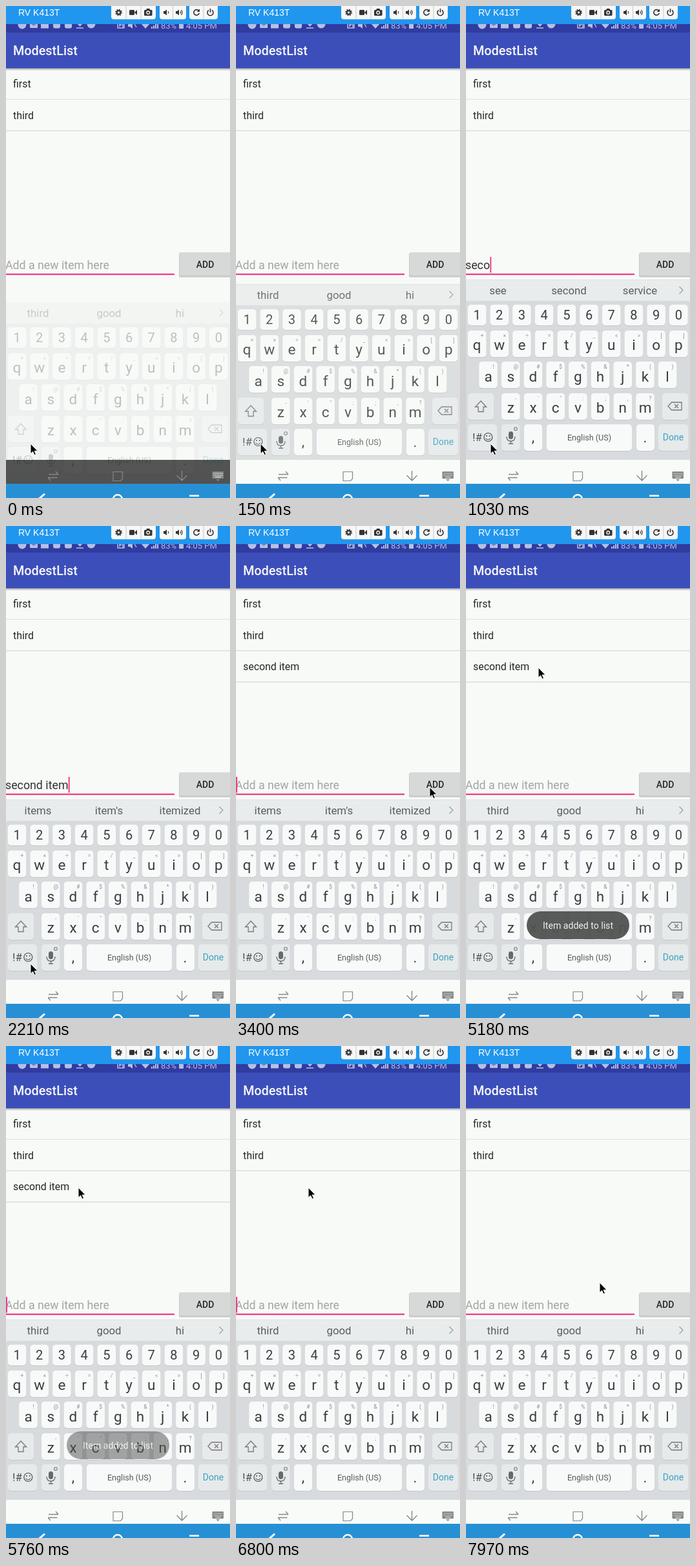
Animation, 347 px wide and 761 px high, one loop 8000 ms. Source, as an HTML page:

```html
<!DOCTYPE html>
<html lang="en">
<head>
<meta charset="utf-8">
<style>
html, body { margin: 0; width: 100%; height: 100%; overflow: hidden; background: #f8faf7; }
svg { display: block; width: 347px; height: 761px; font-family: Roboto, sans-serif; }
text { white-space: pre; }
.line { fill: none; stroke: currentColor; }
</style>
</head>
<body>
<svg id="stage" viewBox="0 0 347 761">
  <defs>
    <linearGradient id="shade" x2="0" y2="1">
      <stop stop-color="#000" stop-opacity=".28"/><stop offset="1" stop-color="#000" stop-opacity="0"/>
    </linearGradient>
    <clipPath id="status"><rect y="28" width="347" height="14"/></clipPath>
    <clipPath id="phone"><rect width="347" height="739"/></clipPath>
  </defs>
  <rect width="347" height="761" fill="#f8faf7"/>
  <g id="list"></g>
  <g id="form"></g>
  <g id="bars"></g>
  <g clip-path="url(#phone)"><g id="keyboard"><g id="keys"></g><g id="words"></g></g></g>
  <g id="nav"></g>
  <g id="toast">
    <rect x="94" y="596" width="159" height="43" rx="21.5" fill="#515352" opacity=".95"/>
    <text x="119" y="623" font-size="14.1" fill="#eee">Item added to list</text>
  </g>
  <path id="mouse" d="M0 0V15.5L3.6 12.2L6 17.6L8.5 16.5L6.1 11.3H11Z" fill="#000" stroke="#fff"/>
</svg>
<script>
const $ = id => document.getElementById(id);
const rect = (x, y, w, h, fill, r = 0) =>
  `<rect x="${x}" y="${y}" width="${w}" height="${h}" rx="${r}" fill="${fill}"/>`;
const text = (x, y, size, fill, str, more = '') =>
  `<text x="${x}" y="${y}" font-size="${size}" fill="${fill}" ${more}>${str.replace(/&/g, '&amp;').replace(/</g, '&lt;')}</text>`;
const line = (d, color, w = 1) => `<path class="line" d="${d}" color="${color}" stroke-width="${w}"/>`;
const fill = (d, color) => `<path d="${d}" fill="${color}"/>`;
const ring = (x, y, r, color, w = 1) =>
  `<circle class="line" cx="${x}" cy="${y}" r="${r}" color="${color}" stroke-width="${w}"/>`;
const dot = (x, y, r, color) => `<circle cx="${x}" cy="${y}" r="${r}" fill="${color}"/>`;
const MID = 'text-anchor="middle"', BOLD = 'font-weight="500"';

function bars() {
  const ink = '#333', pale = '#b9bfe2';
  let s = rect(0, 0, 347, 28, '#2196ee') +
    text(19, 15, 14, '#fff', 'RV K413T', 'font-family="Liberation Sans, sans-serif"');
  for (const [x, w, n] of [[163, 69, 3], [238, 41, 2], [284, 44, 2]]) {
    s += rect(x, -5, w, 25.5, '#f7f7f7', 4);
    for (let i = 1; i < n; i++) s += line(`M${x + w * i / n} 0V20`, '#c4c8cc');
  }
  // settings, video, camera, volume down and up, rotate, power
  s += ring(174.5, 10, 2.8, ink, 2.2) + `<circle class="line" cx="174.5" cy="10" r="4.6" color="${ink}" stroke-width="1.6" stroke-dasharray="1.8 1.81"/>` +
    rect(191, 6, 8, 8, ink, 1.5) + fill('M199 10L203 6V14Z', ink) +
    rect(214, 6, 12.5, 9, ink, 1.5) + rect(217.5, 4, 5.5, 3, ink, 1) + ring(220.2, 10.3, 2.3, '#f7f7f7', 1.3) +
    fill('M244 8H246L249 5.5V14.5L246 12H244Z', ink) + line('M251 8Q252.5 10 251 12', ink) +
    fill('M263 8H265L268 5.5V14.5L265 12H263Z', ink) + line('M270 8Q271.5 10 270 12M271.5 6Q274.5 10 271.5 14', ink, 1.2) +
    line('M298.5 7.2A4.3 4.3 0 1 0 299.3 11', ink, 1.6) + fill('M300 4.5V9H295.5Z', ink) +
    line('M314 6.5A4.5 4.5 0 1 0 319 6.5M316.5 4V10', ink, 1.6);

  s += rect(0, 28, 347, 14, '#303ca0') + '<g clip-path="url(#status)">' +
    dot(25, 29, 6.5, pale) + rect(37, 24, 12, 10, pale, 1) + line('M38 26L43 30L48 26', '#303ca0') +
    rect(54, 23, 12, 11.5, pale) + rect(73, 23, 11, 11.5, pale, 3) + rect(91, 23, 11, 11.5, pale, 3) +
    line('M109 34H120', pale, 1.5) + fill('M110 27H119L114.5 32Z', pale) +
    dot(132, 28, 6.5, pale) +
    line('M173 24V34H183V24M176 24V31L181 26V33', pale, 1.5) +
    fill('M189 27H192L196 23V35L192 32H189Z', pale) + line('M198 26L202 33', pale, 1.3) +
    fill('M209 27Q216 21 223 27L216 35Z', pale);
  for (let i = 0; i < 4; i++) s += rect(225 + i * 3, 32 - i * 2, 2, 3 + i * 2, pale);
  s += text(240, 34.5, 13, pale, '83%') + rect(268, 24, 7, 11, pale, 1) + text(279, 34.5, 13, pale, '4:05 PM') + '</g>';
  return s + rect(0, 41, 347, 55.5, '#3c4eb9') +
    '<rect y="96.5" width="347" height="4" fill="url(#shade)"/>' +
    text(11, 76, 19.8, '#f6f7fb', 'ModestList', BOLD);
}

function keys() {
  const face = '#f8faf9', dim = '#e7eaeb', ink = '#3a3d3f', step = 34.7;
  let s = rect(0, 423, 347, 33, '#e9ecec') + line('M0 423.5H347', '#dfe2e2') +
    rect(0, 456, 347, 246.5, '#d7dbdd') + line('M330.5 434L336 439.5L330.5 445', '#999', 1.1);
  const key = (x, y, w, h, color = face) =>
    rect(x, y + 1, w, h, '#c3c8ca', 5) + rect(x, y, w, h, color, 5);
  const row = (x, y, h, size, base, chars, marks = '') => {
    [...chars].forEach((c, i) => {
      const cx = x + step * i;
      s += key(cx - 14.3, y, 28.6, h) + text(cx, base, size, ink, c, MID);
      if (marks[i]) s += text(cx + 8, y + 11, 8.5, '#8d9193', marks[i], MID);
    });
  };
  row(17, 462, 32, 20, 485, '1234567890');
  row(17, 502, 41, 22.5, 532, 'qwertyuiop', '+×÷=/_<>[]');
  row(34.5, 550, 41, 22.5, 581, 'asdfghjkl', '!@#$%&*()');
  row(69.3, 599, 41, 22.5, 629, 'zxcvbnm', `-'":;,?`);

  s += key(3, 599, 40, 41, dim) + line('M23 611L31.5 620H27V627.5H19V620H14.5Z', '#777', 1.3) +
    key(304, 599, 40, 41, dim) + line('M313 619L318.5 613H334V625H318.5ZM323 616L329 622M329 616L323 622', '#777', 1.3) +
    key(3, 647, 45, 41, dim) + text(10, 673, 17, '#4c4f51', '!#') +
    ring(34.3, 667, 6.5, '#4c4f51', 1.2) + dot(32, 665, 1, '#4c4f51') + dot(36.6, 665, 1, '#4c4f51') +
    line('M30.5 668.5Q34.3 673.5 38 668.5', '#4c4f51', 1.1) +
    key(55, 647, 28.6, 41, dim) + rect(66, 658, 7, 12, '#666a6c', 3.5) +
    line('M63 666Q63 673 69.5 673Q76 673 76 666M69.5 673V677M66 677H73', '#666a6c', 1.3) +
    ring(77, 654, 2.4, '#8d9193', 1.4) +
    key(90, 647, 28, 41) + text(104, 674, 22, ink, ',', MID) +
    key(125, 647, 132, 41) + text(191, 672, 12.6, '#55595b', 'English (US)', MID) +
    key(264, 647, 28, 41) + text(277.5, 675, 22, ink, '.', MID) +
    key(298, 647, 46, 41, dim) + text(321, 672, 14, '#36a3c0', 'Done', MID);
  return s;
}

function nav() {
  const ink = '#858886', blue = '#2790d4';
  let s = '<rect id="navBack" y="702" width="347" height="37"/>' +
    line('M65 729.5H79.5M69 734L65 729.5M66 724.5H81M81 724.5L77 720', ink, 1.3) +
    line('M166 720.5H180.5V731L177.5 734.5H166Z', ink, 1.2) +
    line('M272.5 719V733.5M264.5 726L272.5 734L280.5 726', ink, 1.4) +
    rect(319.5, 720, 17.5, 11, ink, 1) +
    line('M321.5 723H335.5M321.5 726H335.5', '#e8e8e8', 1.2) + line('M324 728.7H333', '#e8e8e8') +
    fill('M325.5 732H331L328.2 735Z', ink);
  for (let x = 323; x < 335; x += 2.6) s += line(`M${x} 722V727`, ink, .8);
  return s + rect(0, 739, 347, 22, blue) +
    line('M60 754.5L51.5 762L60 770', '#fff', 3) + ring(173, 763, 7, '#fff', 2.4) +
    line('M284 757.5H299', '#fff', 2.6);
}

function list(items) {
  return items.map((item, i) =>
    text(11, 126.3 + 48.5 * i, 15.9, '#262828', item) +
    line(`M0 ${144.5 + 48.4 * i}H347`, i == items.length - 1 || i == 1 ? '#d5d8d5' : '#e0e3e0', 1.2)).join('');
}

function form(typed, caret) {
  let s = (typed ? text(-1, 407, 17.8, '#333', typed, 'id="typed"') : text(-1, 407, 17.75, '#a3a5a3', 'Add a new item here')) +
    rect(0, 413.8, 261, 2.3, '#ef3f8a') +
    rect(268, 382, 80, 37.5, '#c6c9c7', 2) + rect(269, 381, 80, 36, '#d6d9d8', 2) +
    text(308.5, 405, 14, '#262828', 'ADD', MID + BOLD);
  $('form').innerHTML = s;
  if (caret) {
    const x = typed ? $('typed').getComputedTextLength() - .8 : 0;
    $('form').insertAdjacentHTML('beforeend', rect(x, 388, 2, 24.5, '#ef3f8a'));
  }
}

// Each entry holds from its step until the next one.
const hold = (table, n) => table.filter(e => e[0] <= n).pop()[1];
const typing = [[0, ''], [4, 's'], [5, 'se'], [6, 'sec'], [7, 'seco'], [8, 'secon'], [9, 'second'],
  [10, 'second '], [11, 'second i'], [12, 'second it'], [14, 'second ite'], [15, 'second item'], [23, '']];
const hints = [[0, 'third good hi'], [5, 'so see some'], [6, 'see second service'], [9, 'second seconds secondary'],
  [11, 'third good hi'], [12, 'it is in'], [14, "items item's itemized"], [24, 'third good hi']];
const path = [[0, 38, 677], [15, 38, 677], [21, 300, 404], [23, 300, 404], [27, 129, 260],
  [31, 112, 219], [49, 112, 219], [54, 207, 366]];

function place(n) {
  const i = Math.max(1, path.findIndex(p => p[0] >= n));
  const [a, x, y] = path[i - 1], [b, u, v] = path[i], k = (n - a) / (b - a);
  return `translate(${x + (u - x) * k} ${y + (v - y) * k})`;
}

const STEP = 147.6, LOOP = 8000;

function draw(n) {
  const t = n * STEP, typed = hold(typing, n);
  $('list').innerHTML = list(['first', 'third', 'second item'].slice(0, n >= 23 && n < 46 ? 3 : 2));
  form(typed, n > 1 && (n < 23 || Math.floor((t - 3300) / 500) % 2 == 0));
  $('words').innerHTML = hold(hints, n).split(' ')
    .map((w, i) => text(49.5 + 110 * i, 445.7, 16.8, '#595d5f', w, MID)).join('');
  const [drop, alpha] = [[35, .3], [7, .85]][n] || [0, 1];
  $('keyboard').setAttribute('transform', `translate(0 ${drop})`);
  $('keyboard').setAttribute('opacity', alpha);
  $('navBack').setAttribute('fill', n ? '#f9fbf8' : 'rgba(0,0,0,.66)');
  $('toast').setAttribute('opacity', n == 24 || n == 39 ? .55 : n > 24 && n < 39 ? 1 : 0);
  $('mouse').setAttribute('transform', place(n));
}

$('bars').innerHTML = bars();
$('keys').innerHTML = keys();
$('nav').innerHTML = nav();

let shown = -1;
const start = performance.now();
function tick() {
  const n = Math.floor(((performance.now() - start) % LOOP + 12) / STEP);
  if (n != shown) draw(shown = n);
  requestAnimationFrame(tick);
}
tick();
</script>
</body>
</html>
```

_What the task asks_:
Please copy out each line in the entries that mentions the string "function".

_Final answer_:
function bars() {
function keys() {
function nav() {
function list(items) {
function form(typed, caret) {
function place(n) {
function draw(n) {
function tick() {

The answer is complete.